(What the exercise asks) Go through the records and report each line holding the string "height".

[Collection entries]
________________________________________

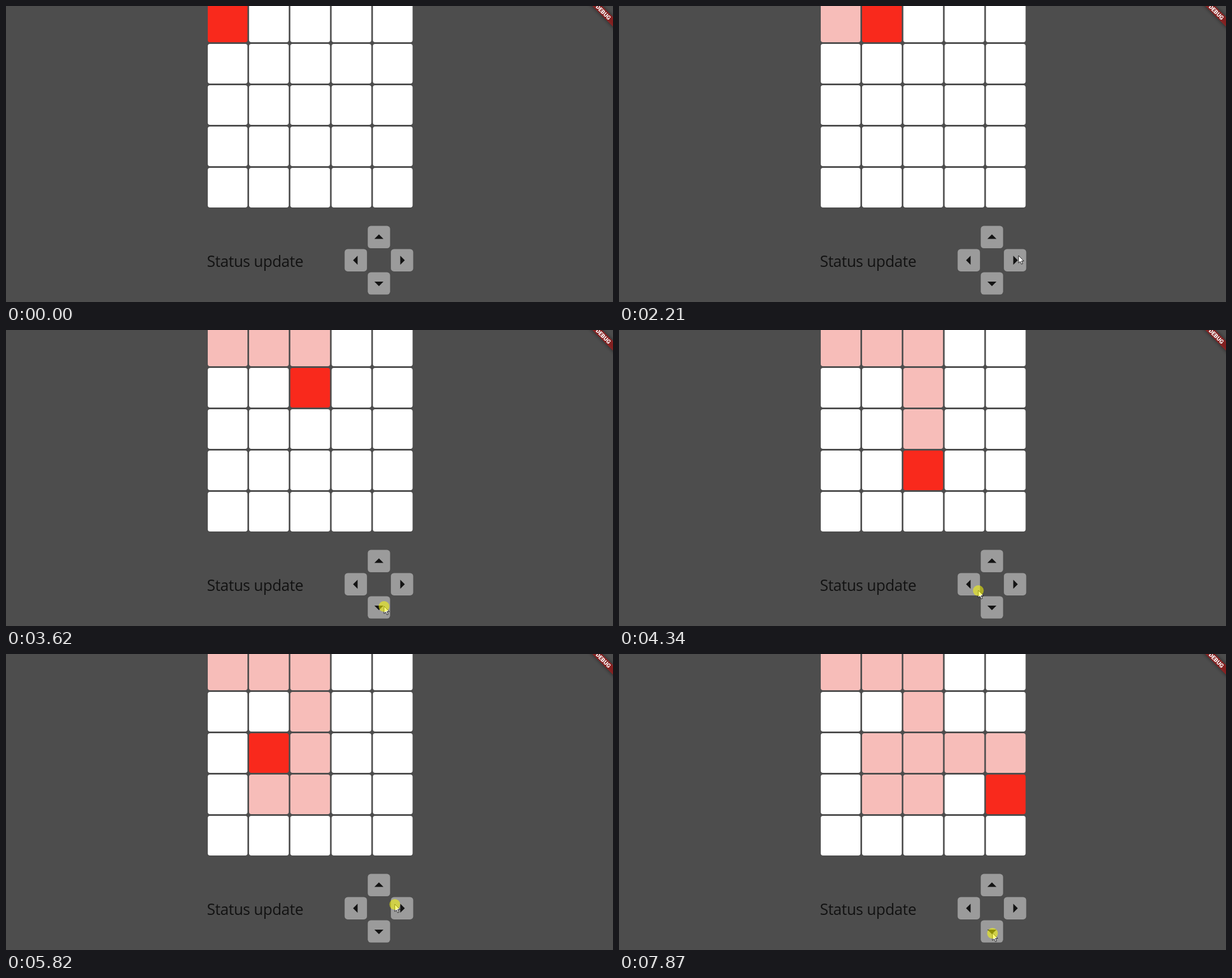
Write an HTML page that moves like this. It is 1071 by 523 pixels and loops after 8000 ms.

```html
<!DOCTYPE html>
<html lang="en">
<head>
<meta charset="utf-8">
<title>Grid walker</title>
<style>
html, body { margin: 0; width: 100%; height: 100%; overflow: hidden; background: #4d4d4d; }
svg { display: block; width: 1071px; height: 523px; }
.key rect { fill: #9b9b9b; }
.key path { fill: #141414; }
.status { font: 27px "Open Sans", "Noto Sans", sans-serif; letter-spacing: -.37px; fill: #121212; }
.banner { font: 900 10.2px Roboto, Inter, sans-serif; fill: #fff; text-anchor: middle; }
</style>
</head>
<body>
<svg viewBox="0 0 1071 523">
  <defs><filter id="soft" x="-30%" y="-150%" width="160%" height="400%"><feGaussianBlur stdDeviation="3"/></filter></defs>
  <rect width="1071" height="523" fill="#4d4d4d"/>
  <g id="board"></g>
  <text class="status" x="354.5" y="461">Status update</text>
  <g id="keys"></g>
  <g transform="translate(1078 -13) rotate(45)">
    <rect x="-40" y="28" width="80" height="12" fill="#000" opacity=".5" filter="url(#soft)"/>
    <rect x="-40" y="28" width="80" height="12" fill="#b71c1c" fill-opacity=".63"/>
    <text class="banner" x="0" y="37.6">DEBUG</text>
  </g>
  <g id="pointer">
    <path d="M0 0V13.2L3 10.4 5 15.2 7.2 14.3 5.2 9.6H9.3Z" fill="#fff" stroke="#111" stroke-width=".9"/>
    <circle id="halo" cx="0" cy=".5" r="9.5" fill="#ff0" fill-opacity=".53"/>
  </g>
</svg>
<script>
const LOOP = 8000, SIZE = 5;
const WHITE = '#fff', PINK = '#f7bdb9', RED = '#f9291c';
const DIRS = { up: [0, -1], right: [1, 0], down: [0, 1], left: [-1, 0] };

// Pointer glides: first step, last step, step count, destination
const GLIDES = [
  [130, 130, 1, 798, 315],
  [240, 570, 4, 655, 487],
  [680, 790, 2, 611, 450],
  [900, 1140, 3, 712, 451],
  [1220, 1680, 7, 705, 441],
  [2740, 3000, 3, 666, 487],
  [3070, 3070, 1, 667, 488],
  [4000, 4110, 2, 636, 461],
  [4190, 4190, 1, 634, 460],
  [4700, 4950, 3, 670, 405],
  [5560, 5820, 3, 686, 442],
  [6710, 6710, 1, 696, 447],
  [7220, 7580, 5, 659, 493]
];

// Button presses: down, up, direction moved on release
const CLICKS = [
  [1980, 2210, 'right'], [2460, 2600, 'right'],
  [3300, 3450, 'down'], [3560, 3670, 'down'], [3780, 3890, 'down'],
  [4340, 4570, 'left'], [5200, 5430, 'up'],
  [5820, 6130, 'right'], [6260, 6390, 'right'], [6500, 6600, 'right'], [6830, 7070, 'right'],
  [7670, 7770, 'down'], [7870, 8000, 'down']
];

const byId = id => document.getElementById(id);

function add(parent, tag, attrs) {
  const el = document.createElementNS('http://www.w3.org/2000/svg', tag);
  for (const name in attrs) el.setAttribute(name, attrs[name]);
  return parent.appendChild(el);
}

const cells = Array.from({ length: SIZE * SIZE }, (_, i) => add(byId('board'), 'rect', {
  x: 356 + (i % SIZE) * 72.85, y: -6 + Math.floor(i / SIZE) * 73, width: 70, height: 70, rx: 4
}));

Object.values(DIRS).forEach(([dx, dy], i) => {
  const key = add(byId('keys'), 'g', {
    class: 'key', transform: `translate(${658 + dx * 40.8} ${449.2 + dy * 40.9})`
  });
  add(key, 'rect', { x: -19.7, y: -19.7, width: 39.4, height: 39.4, rx: 5.5 });
  add(key, 'path', { d: 'M-8 3.2L0 -4.8 8 3.2Z', transform: `rotate(${i * 90})` });
});

function pointerAt(t) {
  let pos = null;
  for (const [start, end, steps, x, y] of GLIDES) {
    if (t < start) break;
    const gap = (end - start) / (steps - 1);
    const done = t >= end ? 1 : (Math.floor((t - start) / gap) + 1) / steps;
    pos = pos ? [pos[0] + (x - pos[0]) * done, pos[1] + (y - pos[1]) * done] : [x, y];
  }
  return pos;
}

function paintBoard(t) {
  const clamp = v => Math.max(0, Math.min(SIZE - 1, v));
  const trail = new Set([0]);
  let col = 0, row = 0;
  for (const [, up, dir] of CLICKS) {
    if (t < up) break;
    col = clamp(col + DIRS[dir][0]);
    row = clamp(row + DIRS[dir][1]);
    trail.add(row * SIZE + col);
  }
  const head = row * SIZE + col;
  cells.forEach((cell, i) =>
    cell.setAttribute('fill', i === head ? RED : trail.has(i) ? PINK : WHITE));
}

function render(t) {
  paintBoard(t);
  const pos = pointerAt(t);
  const pressed = CLICKS.some(([down, up]) => t >= down && t < up);
  byId('pointer').setAttribute('visibility', pos ? 'visible' : 'hidden');
  if (pos) byId('pointer').setAttribute('transform', `translate(${pos[0]} ${pos[1]})`);
  byId('halo').setAttribute('display', pressed ? 'inline' : 'none');
}

const begin = performance.now();
function tick() {
  render((performance.now() - begin) % LOOP);
  requestAnimationFrame(tick);
}
tick();
</script>
</body>
</html>
```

________________________________________

(Completed exercise)
html, body { margin: 0; width: 100%; height: 100%; overflow: hidden; background: #4d4d4d; }
svg { display: block; width: 1071px; height: 523px; }
  <defs><filter id="soft" x="-30%" y="-150%" width="160%" height="400%"><feGaussianBlur stdDeviation="3"/></filter></defs>
  <rect width="1071" height="523" fill="#4d4d4d"/>
    <rect x="-40" y="28" width="80" height="12" fill="#000" opacity=".5" filter="url(#soft)"/>
    <rect x="-40" y="28" width="80" height="12" fill="#b71c1c" fill-opacity=".63"/>
  x: 356 + (i % SIZE) * 72.85, y: -6 + Math.floor(i / SIZE) * 73, width: 70, height: 70, rx: 4
  add(key, 'rect', { x: -19.7, y: -19.7, width: 39.4, height: 39.4, rx: 5.5 });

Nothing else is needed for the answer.